Anyway, as I was saying before I so rudely interrupted myself, this morning while studying for the CSET I was once again struck by a thought that has occurred to me a number of times. As I read through the history of American Imperialism in the late 1800's and early 1900's, the struggle for Mexican independence, Russia's slow climb (descent?) into Bolshevism, China and Japan's eventual acceptance of foreign influence, and so on, I came across lots and lots of names. Benito Juarez, Santa Anna, Pancho Villa, Porfirio Diaz, Marie Curie, Alexander Graham Bell, Otto von Bismarck, Kaiser Wilhelm, Emperor Mutsuhito, The Dowager Empress Cixi, and so many more.

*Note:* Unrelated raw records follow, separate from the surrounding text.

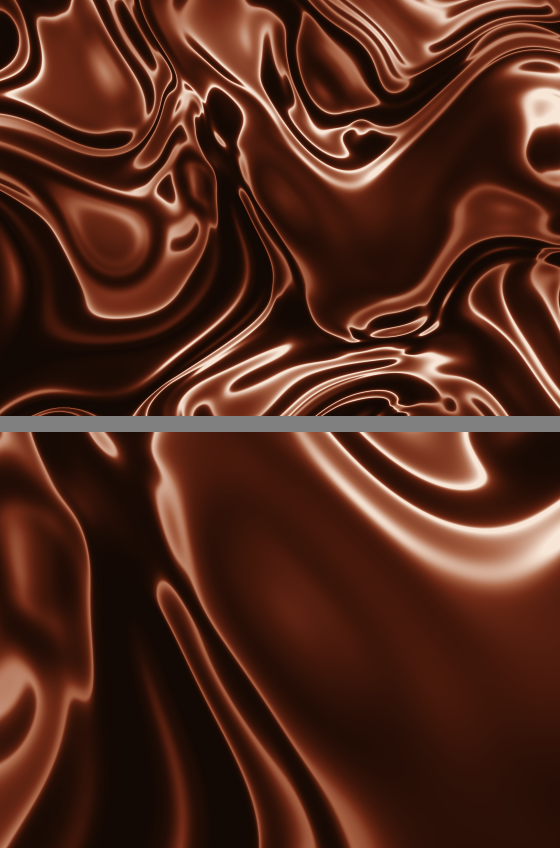
Top, the full canvas; bottom, a detail of the centre.
Write a WebGL 2 fragment shader that draws this texture.

```glsl
#version 300 es
precision highp float;
// Molten copper: folded liquid bands with hot crests and dark hollows.

uniform vec2 u_resolution;
out vec4 fragColor;

const int WARP_STEPS = 3;
const int SAMPLES = 3; // antialiasing samples per axis
const vec2 DENSITY = vec2(1.15, 1.35); // slightly flattened bands

// Unit gradient at an integer lattice point
vec2 latticeGradient(ivec2 cell) {
    uint h = uint(cell.x) * 1597334677u ^ uint(cell.y) * 3812015801u;
    h = (h ^ (h >> 16)) * 2246822519u;
    h = (h ^ (h >> 13)) * 3266489917u;
    h ^= h >> 16;
    float angle = float(h & 65535u) / 65536.0 * 6.28318;
    return vec2(cos(angle), sin(angle));
}

// Gradient noise, roughly -1 to 1
float gradientNoise(vec2 p) {
    vec2 base = floor(p);
    vec2 f = p - base;
    ivec2 cell = ivec2(base);
    vec2 s = f * f * f * (f * (f * 6.0 - 15.0) + 10.0);
    float a = dot(latticeGradient(cell), f);
    float b = dot(latticeGradient(cell + ivec2(1, 0)), f - vec2(1.0, 0.0));
    float c = dot(latticeGradient(cell + ivec2(0, 1)), f - vec2(0.0, 1.0));
    float d = dot(latticeGradient(cell + ivec2(1, 1)), f - vec2(1.0));
    return 1.4 * mix(mix(a, b, s.x), mix(c, d, s.x), s.y);
}

// Repeatedly displace the plane so that it stretches and folds
vec2 foldPlane(vec2 p, float strength) {
    for (int i = 0; i < WARP_STEPS; i++) {
        float freq = 1.4 + 0.35 * float(i);
        vec2 seed = vec2(7.3, 13.7) * float(i + 1);
        vec2 push = vec2(gradientNoise(p * freq + seed),
                         gradientNoise(p * freq - seed.yx + 41.5));
        p += push * strength / freq;
    }
    return p;
}

// Crest at height zero: steeper on one flank, glowing on the other
float crest(float height, float steepWidth, float softWidth) {
    float width = mix(steepWidth, softWidth, smoothstep(-0.06, 0.06, height));
    float x = height / width;
    return inversesqrt(1.0 + x * x);
}

// Blend towards the next ramp colour between two tones
vec3 rampTo(vec3 colour, vec3 next, float from, float to, float tone) {
    return mix(colour, next, clamp((tone - from) / (to - from), 0.0, 1.0));
}

vec3 copperRamp(float tone) {
    vec3 c = vec3(0.07, 0.03, 0.015);
    c = rampTo(c, vec3(0.13, 0.05, 0.02), 0.04, 0.11, tone);
    c = rampTo(c, vec3(0.26, 0.09, 0.04), 0.11, 0.21, tone);
    c = rampTo(c, vec3(0.45, 0.17, 0.09), 0.21, 0.40, tone);
    c = rampTo(c, vec3(0.66, 0.39, 0.27), 0.40, 0.64, tone);
    c = rampTo(c, vec3(0.81, 0.64, 0.55), 0.64, 0.84, tone);
    return rampTo(c, vec3(0.97, 0.90, 0.84), 0.84, 1.06, tone);
}

vec3 liquidCopper(vec2 p) {
    vec2 q = foldPlane(p, 1.35);
    float height = gradientNoise(q * 1.5 + 3.1)
                 + 0.35 * gradientNoise(q * 2.7 + 19.4);
    float light = mix(0.62, 1.14, smoothstep(-0.4, 0.4, gradientNoise(p * 2.4 + 57.2)));
    return copperRamp(light * crest(height, 0.032, 0.095));
}

void main() {
    vec3 sum = vec3(0.0);
    for (int y = 0; y < SAMPLES; y++) {
        for (int x = 0; x < SAMPLES; x++) {
            vec2 jitter = (vec2(x, y) + 0.5) / float(SAMPLES) - 0.5;
            vec2 uv = (gl_FragCoord.xy + jitter) / u_resolution.y;
            sum += liquidCopper(uv * DENSITY);
        }
    }
    fragColor = vec4(sum / float(SAMPLES * SAMPLES), 1.0);
}
```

Each of these people was incredibly important in their time. Some accomplished much good, others much bad, most a bit of both. People knew who they were, they had power, they had influence, they had the kinds of things that supposedly make one's life worth living. I was struck by the finality of the words in this textbook as I read. These peoples' lives and accomplishments were boiled down into a sentence or two, or if they were particularly important they got a paragraph or a sidebar with a few paragraphs and some bullet points. They're gone, and I suppose the world is different for their having been here, but to most people they're simply a paragraph on a page. No matter what you accomplish - whether it's opening your nation to Western influence and beginning the process of modernization (like Emperor Mutsuhito) or being a soldier in a war where millions died over Nationalistic sentiments or being one of the 20 million who succumbed to the Influenza Epidemic in the early 20th century - that's it for your life. You're done, and at best you're a paragraph in a history book that very few people find interesting and fewer care about.
I don't usually read posts longer than this if I didn't write them or if they're really interesting, so I'm going to stop here and complete this thought in a separate entry, to be posted soon.